“Seven years of the most comprehensive sanctions in modern history have reduced Iraq and its people to utter destitution,” Rick McDowell wrote in 1997, six years before the sanctions were supposedly lifted during the second U.S. invasion of the country. “To date, more children have died in Iraq than the combined toll of two atomic bombs on Japan and the ethnic cleansing of former Yugoslavia. The UN’s Department of Humanitarian Affairs reports that Iraq’s public health services are nearing a total breakdown from a lack of basic medicines, life-saving drugs, and essential medical supplies. The lack of clean water-50 percent of all rural people have no access to potable water-and the collapse of waste water treatment facilities in most urban areas are contributing to the rapidly deteriorating state of public health.” For the full extent of the sanctions, see Eric Hoskins, MD, The Truth Behind Economic Sanctions: A Report on the Embargo of Food and Medicines to Iraq.
Iraq Genocide by UN Sanctions.
Hoskins’ research reveals nothing less than a full frontal assault on Iraq — radically increased morbidity and mortality, rampant infectious disease and epidemics, widespread malnutrition, a population-wide reduction in general health status, a significant reduction in available medicines, curtailed food imports and agricultural production, and deterioration in water quantity and quality (as Thomas J. Nagy of George Washington University documented in 2001, the Pentagon intentionally used sanctions to degrade Iraq’s water supply).
As Joy Gordon wrote in 1999 (Sanctions as Siege Warfare), “sanctions appeared to be a nearly ideal device for international governance.” More specifically, sanctions serve as an ideal device to destroy a targeted country — in the case of Iraq, following a devastating military campaign — and open it up to globalist domination.
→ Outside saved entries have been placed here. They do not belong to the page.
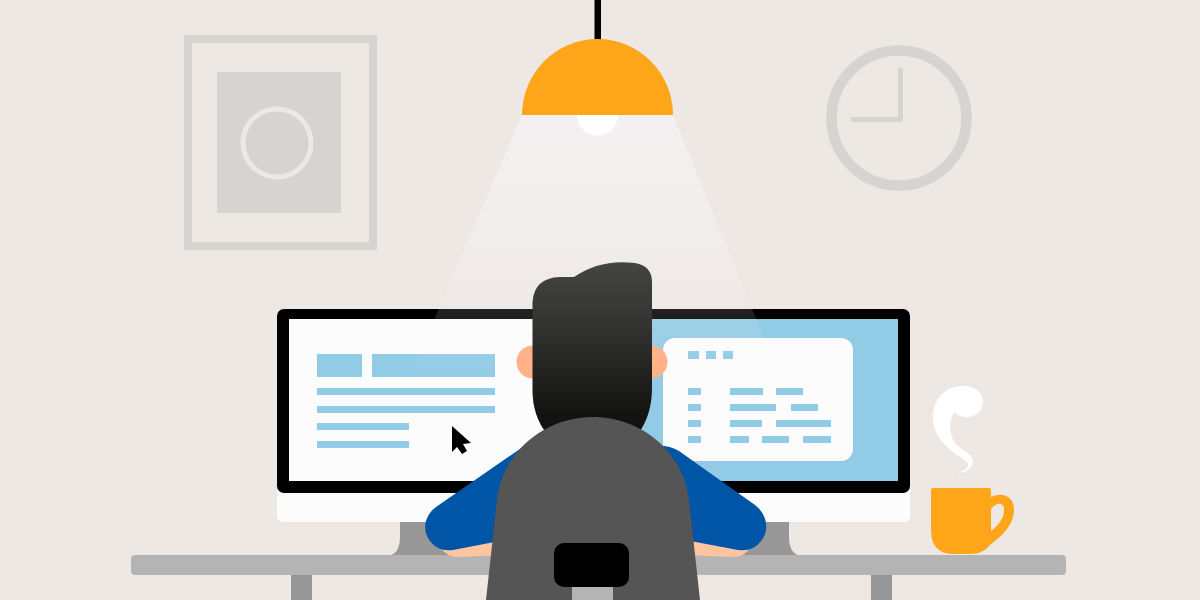
<!DOCTYPE html>
<html lang="en">
<head>
<meta charset="utf-8">
<title>Developer at a desk</title>
<style>
:root {
  --wall: #ede8e4;
  --decor: #d5d4d0;
  --orange: #ffa51a;
  --black: #000;
  --white: #fff;
  --screen: #fcfcfc;
  --sky: #92cbe6;
  --desk: #b4b4b4;
  --leg: #979797;
  --chair: #555;
  --shirt: #0055a6;
  --skin: #ffb287;
  --hand: #ffc4a0;
  --light: #f5f2f4;
}
html, body { margin: 0; overflow: hidden; background: var(--wall); }
svg { display: block; width: 1200px; height: 600px; }
.wall { fill: var(--wall); }
.decor { fill: var(--decor); }
.decor-line { fill: none; stroke: var(--decor); }
.print-mark { fill: none; stroke: var(--wall); stroke-width: 5; }
.orange { fill: var(--orange); }
.black { fill: var(--black); }
.white { fill: var(--white); }
.screen { fill: var(--screen); }
.sky { fill: var(--sky); }
.desk { fill: var(--desk); }
.leg { fill: var(--leg); }
.chair { fill: var(--chair); }
.shirt { fill: var(--shirt); }
.skin { fill: var(--skin); }
.hand { fill: var(--hand); }
.light-stop { stop-color: var(--light); }
</style>
</head>
<body>
<svg viewBox="0 0 1200 600" role="img" aria-label="A developer seen from behind, working at two monitors under a lamp">
  <defs>
    <linearGradient id="beam-light" x1="0" y1="115" x2="0" y2="385" gradientUnits="userSpaceOnUse">
      <stop class="light-stop" offset="0" stop-opacity=".85"/>
      <stop class="light-stop" offset=".4" stop-opacity=".5"/>
      <stop class="light-stop" offset=".72" stop-opacity=".14"/>
      <stop class="light-stop" offset="1" stop-opacity="0"/>
    </linearGradient>
    <linearGradient id="hair-shade" x1="0" y1="0" x2="0" y2="1">
      <stop offset="0" stop-color="#444442"/>
      <stop offset=".35" stop-color="#343432"/>
      <stop offset=".85" stop-color="#151513"/>
      <stop offset="1" stop-color="#10100e"/>
    </linearGradient>
  </defs>

  <rect class="wall" width="1200" height="600"/>

  <g id="framed-print">
    <rect class="decor-line" x="188" y="39" width="185" height="207" stroke-width="8"/>
    <rect class="decor" x="217" y="72" width="124" height="141"/>
    <circle class="print-mark" cx="277" cy="143" r="34"/>
  </g>

  <g id="wall-clock" class="decor-line">
    <circle cx="899" cy="118" r="67.500" stroke-width="10.500"/>
    <path d="M900.500 70V119.500H853" stroke-width="5" stroke-linecap="round" stroke-linejoin="round"/>
  </g>

  <g id="desk-legs" class="leg">
    <rect x="291" y="570" width="21" height="30"/>
    <rect x="871" y="570" width="21" height="30"/>
  </g>

  <g id="monitors">
    <path class="leg" d="M400 520H470V556H390Q400 552 400 538Z"/>
    <path class="leg" d="M789 520H719V556H799Q789 552 789 538Z"/>
    <path class="screen" d="M277 485H910V516Q910 522 904 522H283Q277 522 277 516Z"/>
    <rect class="black" x="277" y="309" width="633" height="184" rx="7"/>
    <rect class="screen" x="289" y="319" width="300" height="162"/>
    <rect class="sky" x="598" y="319" width="300" height="162"/>

    <g id="page-layout" class="sky">
      <rect x="317" y="354" width="45" height="23"/>
      <rect x="372" y="354" width="123" height="23"/>
      <rect x="317" y="388" width="178" height="7"/>
      <rect x="317" y="406" width="178" height="7"/>
      <rect x="317" y="423" width="92" height="7"/>
      <rect x="317" y="441" width="92" height="7"/>
    </g>
    <path id="cursor" class="black" d="M452 426V452L457 447L462 454L467 451L463 444L471 443Z"/>

    <g id="code-window">
      <rect class="screen" x="663" y="338" width="190" height="123" rx="12"/>
      <g class="sky">
        <rect x="688" y="351" width="11" height="8"/>
        <rect x="706" y="351" width="10" height="8"/>
        <rect x="723" y="351" width="10" height="8"/>
        <rect x="688" y="388" width="13" height="7"/>
        <rect x="730" y="388" width="33" height="7"/>
        <rect x="776" y="388" width="27" height="7"/>
        <rect x="688" y="404" width="13" height="7"/>
        <rect x="730" y="404" width="46" height="7"/>
        <rect x="791" y="404" width="27" height="7"/>
        <rect x="688" y="420" width="13" height="7"/>
        <rect x="730" y="420" width="32" height="7"/>
        <rect x="776" y="420" width="55" height="7"/>
        <rect x="688" y="436" width="13" height="7"/>
        <rect x="730" y="436" width="19" height="7"/>
        <rect x="762" y="436" width="27" height="7"/>
        <rect x="803" y="436" width="28" height="7"/>
      </g>
    </g>
  </g>

  <rect id="desktop" class="desk" x="131" y="555" width="935" height="20" rx="4"/>

  <g id="lamp">
    <polygon points="522,115 673,115 783,385 406,385" fill="url(#beam-light)"/>
    <rect class="black" x="594.500" y="0" width="6.500" height="42"/>
    <circle class="white" cx="597.500" cy="115" r="20.500"/>
    <path class="orange" d="M522 115A75.500 76 0 0 1 673 115Z"/>
  </g>

  <g id="mug">
    <path class="orange" d="M931 490Q931 488 933 488H989Q991 488 991 490V497C1003 491 1014 497 1014 509C1014 525 1003 535 990 545Q983 554 971 554H954Q931 554 931 530ZM991 509V531C999 525 1004 518 1004 510C1004 502 997 502 991 509Z"/>
    <path class="white" d="M958 473C967 470 971 465 966 461C955 453 933 441 933 418C933 399 945 386 963 386C975 386 983 392 983 402C983 411 976 417 967 417C961 417 957 415 954 412C949 421 948 434 956 444C961 450 973 454 973 461C973 468 966 473 958 473Z"/>
  </g>

  <g id="developer">
    <path class="hand" d="M440 547Q446 557 460 557L500 555V535Z"/>
    <path class="hand" d="M751 547Q745 557 731 557L690 555V535Z"/>
    <path class="shirt" d="M530 442L436 507C424 516 422 531 430 541Q438 552 453 550L510 539Z"/>
    <path class="shirt" d="M655 446Q669 445 679 451L755 505C767 514 770 530 761 541Q753 552 738 550L680 539Z"/>
    <circle class="skin" cx="533" cy="362" r="16.500"/>
    <circle class="skin" cx="651" cy="362" r="16.500"/>
    <path d="M532.500 302Q534 278 560 277H574C591 265 612 260 635 263Q652 266 652 282V388Q652 415 638 434H547Q532.500 416 532.500 390Z" fill="url(#hair-shade)"/>
  </g>

  <g id="office-chair">
    <path class="chair" d="M486 600L497 500C502 452 545 417 593 417C641 417 684 452 689 500L700 600Z"/>
    <rect class="desk" x="572" y="580" width="41" height="20"/>
    <rect class="black" x="554" y="543" width="75" height="44" rx="10"/>
  </g>
</svg>
</body>
</html>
This pattern is now repeating itself in the concerted effort by the United States and the United Nations against Iran, albeit without a military campaign to increase the severity of sanctions. It appears, however, that the U.S. and Israel are setting the stage for just such a military campaign. Iran’s fledgling nuclear program will serve as the excuse for an attack in much the same way Saddam Hussein’s non-existent WMDs served as an excuse to re-invade and further decimate Iraq in early 2003.
Iran, like Iraq before it, is much too proud and independent for the global elite. They are determined to reduce the last few remaining bastions outside their bankster economic control to smoldering ruins. In order to do this they must contrive a plausible excuse and hype a threat that does not exist.